**What is being asked:** Please read the records below and return each line holding the string "noise".

Saved data entries:

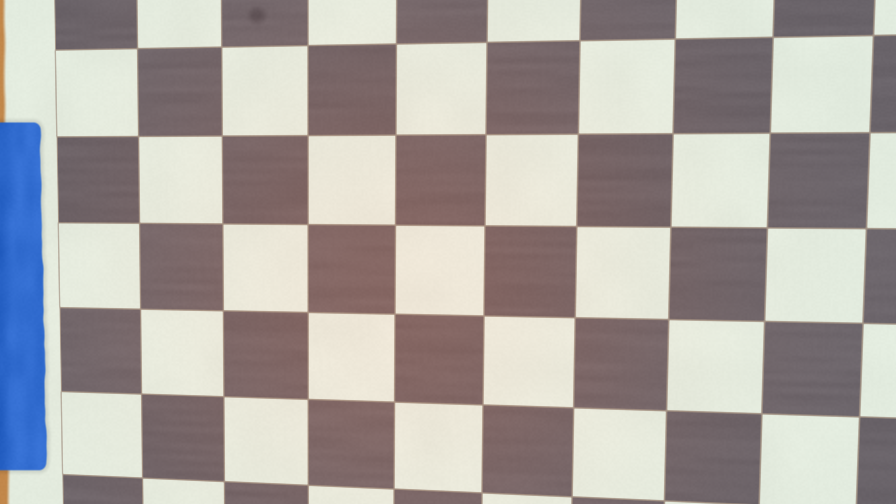
Give the GLSL for this pattern, as a Shadertoy shader.

```glsl
#define PAPER_COOL vec3(0.885, 0.925, 0.875)
#define PAPER_WARM vec3(0.935, 0.905, 0.845)
#define INK_COOL vec3(0.415, 0.395, 0.420)
#define INK_WARM vec3(0.520, 0.400, 0.385)
#define FRINGE vec3(0.600, 0.475, 0.380)
#define TAPE vec3(0.200, 0.430, 0.820)
#define DESK vec3(0.760, 0.530, 0.290)
#define ANCHOR vec2(0.7847, 0.5532) // grid corner that fixes the perspective
#define GLOW_CENTER vec2(0.80, 0.42)
#define EDGE_SOFTNESS 0.016
#define BANDING 0.030
#define GRAIN 0.014

const float PI = 3.14159;

float hash(vec2 p) {
    return fract(sin(dot(p, vec2(127.1, 311.7))) * 43758.5453);
}

float noise(vec2 p) {
    vec2 i = floor(p), f = fract(p);
    f = f * f * (3.0 - 2.0 * f);
    return mix(mix(hash(i), hash(i + vec2(1, 0)), f.x),
               mix(hash(i + vec2(0, 1)), hash(i + vec2(1, 1)), f.x), f.y);
}

// Canvas position to board cells, seen slightly from the side
vec2 boardCoord(vec2 p) {
    mat3 view = mat3( 5.699, 0.041, 0.070,
                     -0.030, 5.630, 0.033,
                      0.000, 0.000, 1.000);
    vec3 h = view * vec3(p - ANCHOR, 1.0);
    return h.xy / h.z + vec2(4.0, 0.0);
}

// Ink coverage, 1 on dark squares; blank margin left of column 0
float checkerInk(vec2 cell) {
    vec2 width = max(vec2(EDGE_SOFTNESS), fwidth(cell));
    vec2 side = clamp(asin(sin(PI * cell)) / (PI * width), -1.0, 1.0);
    float ink = smoothstep(-1.0, 1.0, side.x * side.y);
    return ink * smoothstep(-width.x, width.x, cell.x);
}

float roundedBox(vec2 p, vec2 halfSize, float radius) {
    vec2 d = abs(p) - halfSize + radius;
    return length(max(d, 0.0)) + min(max(d.x, d.y), 0.0) - radius;
}

void mainImage(out vec4 fragColor, in vec2 fragCoord) {
    vec2 p = fragCoord / iResolution.y;
    float aa = max(0.0025, 1.0 / iResolution.y);
    vec2 cell = boardCoord(p);

    // Warm pool of light over the middle
    vec2 toGlow = p - GLOW_CENTER;
    float glow = exp(-3.0 * dot(toGlow, toGlow));
    vec3 paper = mix(PAPER_COOL, PAPER_WARM, glow);
    vec3 inkColor = mix(INK_COOL, INK_WARM, glow);

    // Uneven print: horizontal bands, tone per square, one smudge
    float bands = noise(cell * vec2(1.3, 15.0)) - 0.5;
    inkColor += BANDING * bands + 0.02 * (hash(floor(cell)) - 0.5);
    inkColor -= 0.07 * smoothstep(0.024, 0.006, length(p - vec2(0.510, 0.969)));
    paper += 0.02 * (noise(cell * 2.5) - 0.5);

    // Squares with a thin brown fringe along their edges
    float ink = checkerInk(cell);
    vec3 color = mix(paper, inkColor, ink);
    color = mix(color, FRINGE, 1.8 * ink * (1.0 - ink));

    // Desk strip beside the sheet
    float sheetEdge = mix(0.018, 0.008, p.y) + 0.003 * (noise(p.yy * 12.0) - 0.5);
    color = mix(DESK, color, smoothstep(-2.0 * aa, 2.0 * aa, p.x - sheetEdge));

    // Tape on the left border, tilted and slightly ragged
    vec2 t = p - vec2(0.0, 0.412);
    t.x += 0.019 * t.y + 0.003 * (noise(p.yy * 30.0) - 0.5);
    float tape = roundedBox(t, vec2(0.086, 0.345), 0.014);
    vec3 tapeColor = TAPE + 0.05 * (noise(p * vec2(50.0, 18.0)) - 0.5);
    tapeColor -= 0.05 * smoothstep(0.03, 0.0, p.x);
    color *= 1.0 - 0.10 * smoothstep(0.012, 0.0, tape);
    color = mix(tapeColor, color, smoothstep(-aa, aa, tape));

    // Fine grain
    color += GRAIN * (noise(p * 260.0) - 0.5);
    fragColor = vec4(clamp(color, 0.0, 1.0), 1.0);
}
```
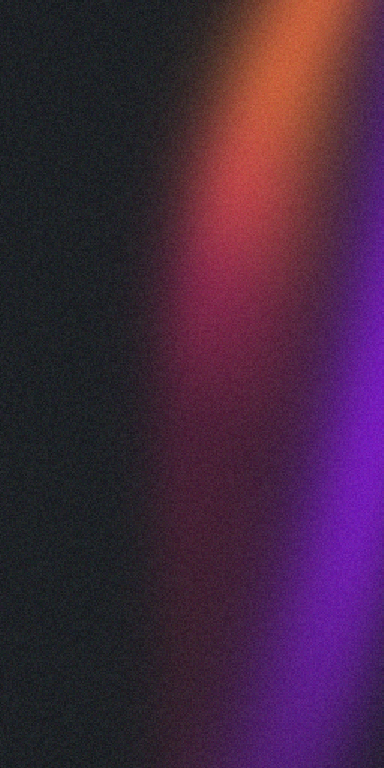
Give the GLSL for this background, as a WebGL 1 fragment shader.

```glsl
precision highp float;

uniform vec2 u_resolution;

// Palette
const vec3 CHARCOAL = vec3(0.115, 0.128, 0.143);
const vec3 MAROON   = vec3(0.205, 0.130, 0.170);
const vec3 WINE     = vec3(0.290, 0.125, 0.215);
const vec3 MAGENTA  = vec3(0.520, 0.155, 0.295);
const vec3 CORAL    = vec3(0.730, 0.270, 0.280);
const vec3 ORANGE   = vec3(0.770, 0.370, 0.230);
const vec3 VIOLET   = vec3(0.460, 0.110, 0.730);

// Warm beam: straight below the bend, leaning right above it
const float WARM_BASE_X = 0.50;
const float WARM_LEAN   = 0.32;
const float WARM_BEND_Y = 0.42;
const float WARM_CURVE  = 1.75;
const vec2 WARM_WIDTH_LOW = vec2(0.12, 0.33);  // left, right
const vec2 WARM_WIDTH_TOP = vec2(0.18, 0.16);
const float HEAT_SKEW = 0.25;                  // hotter on the right flank

// Violet beam: ridge x = a + b*y + c*y*y
const vec3 VIOLET_RIDGE = vec3(0.75, 0.68, -0.33);
const float VIOLET_WIDTH_LOW = 0.19;
const float VIOLET_WIDTH_TOP = 0.14;
const float VIOLET_PEAK_Y = 0.46;
const float VIOLET_REACH  = 0.58;

// Film grain
const float GRAIN_CELLS = 256.0;               // cells across the width
const float GRAIN_LUMA   = 0.055;
const float GRAIN_CHROMA = 0.045;

float bell(float offset, float width) {
  float q = offset / width;
  return exp(-q * q);
}

vec3 hash3(vec2 cell) {
  vec3 p = fract(vec3(cell.xyx) * vec3(0.1031, 0.1030, 0.0973));
  p += dot(p, p.yxz + 33.33);
  return fract((p.xxy + p.yzz) * p.zyx);
}

// Colour along the warm beam, from dim maroon to bright orange
vec3 heatColor(float heat) {
  vec3 color = mix(MAROON, WINE, smoothstep(0.05, 0.50, heat));
  color = mix(color, MAGENTA, smoothstep(0.42, 0.66, heat));
  color = mix(color, CORAL, smoothstep(0.60, 0.78, heat));
  return mix(color, ORANGE, smoothstep(0.74, 0.90, heat));
}

vec3 addWarmBeam(vec3 color, vec2 uv) {
  float rise = clamp((uv.y - WARM_BEND_Y) / (1.0 - WARM_BEND_Y), 0.0, 1.0);
  float offset = uv.x - WARM_BASE_X - WARM_LEAN * pow(rise, WARM_CURVE);
  vec2 widths = mix(WARM_WIDTH_LOW, WARM_WIDTH_TOP, rise);
  float width = offset < 0.0 ? widths.x : widths.y;
  return mix(color, heatColor(uv.y + HEAT_SKEW * offset), bell(offset, width));
}

vec3 addVioletBeam(vec3 color, vec2 uv) {
  float ridge = dot(VIOLET_RIDGE, vec3(1.0, uv.y, uv.y * uv.y));
  float width = mix(VIOLET_WIDTH_LOW, VIOLET_WIDTH_TOP, uv.y);
  float strength = bell(uv.y - VIOLET_PEAK_Y, VIOLET_REACH);
  return mix(color, VIOLET, strength * bell(uv.x - ridge, width));
}

vec3 grain(vec2 position) {
  vec3 noise = hash3(floor(position * GRAIN_CELLS)) - 0.5;
  float luma = dot(noise, vec3(1.0 / 3.0));
  return GRAIN_LUMA * luma + GRAIN_CHROMA * noise;
}

void main() {
  vec2 uv = gl_FragCoord.xy / u_resolution;
  vec3 color = addWarmBeam(CHARCOAL, uv);
  color = addVioletBeam(color, uv);
  color += grain(gl_FragCoord.xy / u_resolution.x);
  gl_FragColor = vec4(clamp(color, 0.0, 1.0), 1.0);
}
```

**Written answer:**
float noise(vec2 p) {
    float bands = noise(cell * vec2(1.3, 15.0)) - 0.5;
    paper += 0.02 * (noise(cell * 2.5) - 0.5);
    float sheetEdge = mix(0.018, 0.008, p.y) + 0.003 * (noise(p.yy * 12.0) - 0.5);
    t.x += 0.019 * t.y + 0.003 * (noise(p.yy * 30.0) - 0.5);
    vec3 tapeColor = TAPE + 0.05 * (noise(p * vec2(50.0, 18.0)) - 0.5);
    color += GRAIN * (noise(p * 260.0) - 0.5);
  vec3 noise = hash3(floor(position * GRAIN_CELLS)) - 0.5;
  float luma = dot(noise, vec3(1.0 / 3.0));
  return GRAIN_LUMA * luma + GRAIN_CHROMA * noise;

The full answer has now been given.